Mike Gemmell is the founder and president of Restore Our American Republic (ROAR). Prior to founding ROAR, he was a geologist specializing in groundwater resource development, a technical writer, and a freelance writer addressing environmental and other cultural issues. For more information on his professional background please see: https://www.linkedin.com/in/michaelmgemmell.
“Nothing can be loved or hated unless it is first understood.” – Leonardo Da Vinci
Why Are We Lionizing Fidel Castro?
I’ve decided to start this post with the following question: Why are political and cultural leaders all over the world fawning over Fidel Castro following his recent death? He is known to have murdered and tortured thousands of Cubans and enslaved the people of Cuba for nearly 60 years, and yet many are talking of him as if he were a giant for the ages. Pope Francis, for example, referred to him as “His Excellency.”
Perhaps Isabel Paterson anticipated my question with her comment in her essay “The Humanitarian With the Guillotine” (https://www.libertarianism.org/publications/essays/humanitarian-guillotine).
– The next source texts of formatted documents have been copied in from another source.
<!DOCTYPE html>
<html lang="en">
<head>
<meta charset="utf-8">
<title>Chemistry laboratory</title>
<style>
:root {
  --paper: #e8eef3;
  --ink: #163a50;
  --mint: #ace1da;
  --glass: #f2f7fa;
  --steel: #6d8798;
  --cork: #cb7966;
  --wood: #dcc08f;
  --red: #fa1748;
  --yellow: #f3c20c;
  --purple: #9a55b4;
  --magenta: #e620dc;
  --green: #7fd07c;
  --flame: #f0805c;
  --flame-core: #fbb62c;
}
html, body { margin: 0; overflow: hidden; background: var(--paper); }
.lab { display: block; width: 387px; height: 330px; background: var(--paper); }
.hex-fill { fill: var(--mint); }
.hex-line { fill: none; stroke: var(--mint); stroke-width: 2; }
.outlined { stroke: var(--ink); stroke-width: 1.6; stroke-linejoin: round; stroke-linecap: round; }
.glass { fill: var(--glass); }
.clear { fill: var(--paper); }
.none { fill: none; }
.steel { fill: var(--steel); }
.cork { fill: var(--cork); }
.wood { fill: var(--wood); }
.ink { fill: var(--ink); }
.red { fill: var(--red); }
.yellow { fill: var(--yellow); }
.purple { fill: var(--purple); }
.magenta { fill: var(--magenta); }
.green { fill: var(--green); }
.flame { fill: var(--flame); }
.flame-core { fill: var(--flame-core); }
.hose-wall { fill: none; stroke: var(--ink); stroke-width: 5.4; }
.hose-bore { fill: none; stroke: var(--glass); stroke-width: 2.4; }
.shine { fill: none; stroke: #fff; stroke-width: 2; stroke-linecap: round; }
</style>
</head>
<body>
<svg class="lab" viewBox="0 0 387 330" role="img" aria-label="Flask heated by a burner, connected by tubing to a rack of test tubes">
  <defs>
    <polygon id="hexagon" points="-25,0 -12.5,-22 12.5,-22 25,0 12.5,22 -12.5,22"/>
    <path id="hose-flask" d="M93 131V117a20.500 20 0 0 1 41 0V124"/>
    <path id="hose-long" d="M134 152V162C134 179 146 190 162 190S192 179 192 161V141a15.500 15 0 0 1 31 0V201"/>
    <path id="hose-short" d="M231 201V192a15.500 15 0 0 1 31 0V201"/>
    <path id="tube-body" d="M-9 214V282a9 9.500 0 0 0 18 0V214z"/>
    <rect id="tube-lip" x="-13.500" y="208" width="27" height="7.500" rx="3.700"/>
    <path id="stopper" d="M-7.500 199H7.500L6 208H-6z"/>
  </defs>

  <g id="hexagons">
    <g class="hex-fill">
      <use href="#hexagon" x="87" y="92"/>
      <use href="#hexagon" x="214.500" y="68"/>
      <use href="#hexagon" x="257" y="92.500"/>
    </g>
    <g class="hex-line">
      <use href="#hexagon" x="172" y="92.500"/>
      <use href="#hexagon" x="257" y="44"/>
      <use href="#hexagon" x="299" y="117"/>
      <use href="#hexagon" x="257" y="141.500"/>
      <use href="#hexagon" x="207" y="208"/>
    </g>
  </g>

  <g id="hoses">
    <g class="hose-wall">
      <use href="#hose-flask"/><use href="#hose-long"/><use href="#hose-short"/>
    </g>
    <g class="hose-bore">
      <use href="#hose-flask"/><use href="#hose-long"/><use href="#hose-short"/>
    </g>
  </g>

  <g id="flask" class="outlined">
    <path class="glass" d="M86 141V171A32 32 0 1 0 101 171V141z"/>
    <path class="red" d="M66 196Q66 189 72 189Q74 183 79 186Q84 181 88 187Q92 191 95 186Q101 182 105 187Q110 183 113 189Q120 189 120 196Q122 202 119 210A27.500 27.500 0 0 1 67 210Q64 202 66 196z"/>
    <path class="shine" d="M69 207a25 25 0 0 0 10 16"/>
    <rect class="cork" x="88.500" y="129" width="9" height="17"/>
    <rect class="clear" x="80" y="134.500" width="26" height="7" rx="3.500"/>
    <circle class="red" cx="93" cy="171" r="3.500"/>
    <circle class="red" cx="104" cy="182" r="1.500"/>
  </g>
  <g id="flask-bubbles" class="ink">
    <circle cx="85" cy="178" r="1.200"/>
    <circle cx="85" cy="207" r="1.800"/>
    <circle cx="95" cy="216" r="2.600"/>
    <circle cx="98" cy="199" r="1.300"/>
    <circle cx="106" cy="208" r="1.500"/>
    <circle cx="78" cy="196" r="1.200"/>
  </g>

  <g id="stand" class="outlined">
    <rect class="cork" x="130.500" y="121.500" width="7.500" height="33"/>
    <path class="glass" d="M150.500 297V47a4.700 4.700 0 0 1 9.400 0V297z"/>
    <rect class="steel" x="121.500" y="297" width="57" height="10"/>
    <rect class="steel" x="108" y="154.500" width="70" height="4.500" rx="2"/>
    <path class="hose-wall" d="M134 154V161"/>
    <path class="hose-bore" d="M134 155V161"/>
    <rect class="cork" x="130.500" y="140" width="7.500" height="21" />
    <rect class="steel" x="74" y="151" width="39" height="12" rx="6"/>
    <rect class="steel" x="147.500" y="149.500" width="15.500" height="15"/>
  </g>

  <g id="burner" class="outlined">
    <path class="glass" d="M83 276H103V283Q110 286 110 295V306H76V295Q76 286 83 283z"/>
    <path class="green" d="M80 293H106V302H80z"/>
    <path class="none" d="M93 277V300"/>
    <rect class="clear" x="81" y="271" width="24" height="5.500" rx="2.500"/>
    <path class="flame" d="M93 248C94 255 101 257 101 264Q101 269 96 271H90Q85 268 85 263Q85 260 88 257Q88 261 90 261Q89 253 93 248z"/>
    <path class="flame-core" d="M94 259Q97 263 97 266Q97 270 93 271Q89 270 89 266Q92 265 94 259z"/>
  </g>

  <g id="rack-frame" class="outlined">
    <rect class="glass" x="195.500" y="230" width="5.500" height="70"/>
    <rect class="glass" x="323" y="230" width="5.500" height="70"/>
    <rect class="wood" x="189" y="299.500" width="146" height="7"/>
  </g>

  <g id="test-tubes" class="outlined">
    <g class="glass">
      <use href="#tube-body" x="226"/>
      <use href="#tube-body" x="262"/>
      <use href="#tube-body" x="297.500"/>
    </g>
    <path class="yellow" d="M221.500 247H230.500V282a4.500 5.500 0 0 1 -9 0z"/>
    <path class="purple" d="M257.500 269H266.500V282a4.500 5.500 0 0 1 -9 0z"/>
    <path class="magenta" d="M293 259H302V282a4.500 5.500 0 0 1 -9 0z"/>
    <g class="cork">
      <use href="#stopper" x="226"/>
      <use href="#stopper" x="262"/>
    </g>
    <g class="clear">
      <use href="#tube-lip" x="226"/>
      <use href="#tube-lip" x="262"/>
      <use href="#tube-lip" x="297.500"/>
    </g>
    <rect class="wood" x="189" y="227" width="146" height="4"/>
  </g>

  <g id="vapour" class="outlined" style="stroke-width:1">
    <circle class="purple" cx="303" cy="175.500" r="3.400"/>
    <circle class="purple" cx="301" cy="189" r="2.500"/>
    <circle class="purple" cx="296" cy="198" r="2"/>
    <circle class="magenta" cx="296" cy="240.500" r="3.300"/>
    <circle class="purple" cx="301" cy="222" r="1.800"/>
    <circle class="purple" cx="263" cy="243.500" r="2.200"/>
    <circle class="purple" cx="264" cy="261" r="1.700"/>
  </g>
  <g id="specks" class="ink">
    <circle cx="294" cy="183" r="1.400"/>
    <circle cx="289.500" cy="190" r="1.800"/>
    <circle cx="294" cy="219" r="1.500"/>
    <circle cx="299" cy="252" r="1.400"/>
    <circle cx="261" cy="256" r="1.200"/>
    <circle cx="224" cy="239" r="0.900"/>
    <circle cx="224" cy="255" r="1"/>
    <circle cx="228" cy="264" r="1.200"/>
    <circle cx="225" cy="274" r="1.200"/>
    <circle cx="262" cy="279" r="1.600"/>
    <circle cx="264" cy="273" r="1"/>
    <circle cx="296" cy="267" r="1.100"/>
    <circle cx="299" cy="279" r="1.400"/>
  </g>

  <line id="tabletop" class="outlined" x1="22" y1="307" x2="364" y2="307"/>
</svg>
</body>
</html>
The desire to do good for others can lead people to the conclusion that their concept of the good should be enforced by compulsion.
I think this states the reason why so many commentators and cultural/political leaders make excuses for people like Castro: The belief that his motive was to “do good.” They cite his implementation of universal health care in Cuba, among other actions while glossing over the abysmal state of that health care as well as his murders, torture, etc. It is similar to the kid-glove treatment that many have taken regarding Hillary Clinton. Commentators cite her efforts to overhaul health care while ignoring her criminal actions in Benghazi (http://www.wnd.com/2016/10/checklist-of-hillarys-crimes-all-in-1-case/).
There are far too many demagogues and demagogue-wannabes loose in the world wanting to “do good” who are willing to use compulsion to achieve their idea of what is “the good.” So here is my response to that sentiment:
No matter how well-intentioned your actions are, you will not “do good” if your actions contradict the principles of individualism as espoused in the founding documents of the United States, i.e., the Constitution and the Declaration of Independence.
I am well aware that these documents are not perfect. There are errors and omissions that I have alluded to in ROAR’s lead essay (www. https://restoreour.wpengine.com/lead-essay-part-1/). When I refer to the foundation of individualism in the Constitution and the Declaration of Independence, I am referring to the idea of eliminating compulsion and coercion in human affairs which is the spirit in which those documents were written.
The issue of “doing good” has been around for millennia and has caused a great deal of confusion, and great harm has been done by many of those attempting to implement what they believe to be “the good.” My words here today are only my starting point in addressing the issue from an individualist perspective. There will be much more said in The Week in Review column as well as other sections of the ROAR website. I also hope that readers will write in with their own comments. I will give serious consideration to printing those that have articulate insights and/or constructive suggestions and are delivered without profanity and an excess of personal invective. In other words, let’s try to be civilized as we discuss and debate this issue.
Next week I will be discussing a colleague of Isabel Paterson’s, the novelist-philosopher Ayn Rand, her seminal essay “The Roots of War,” (https://fee.org/articles/the-roots-of-war/) and its importance today to America’s foreign policy and defense. – Mike Gemmell December 2, 2016.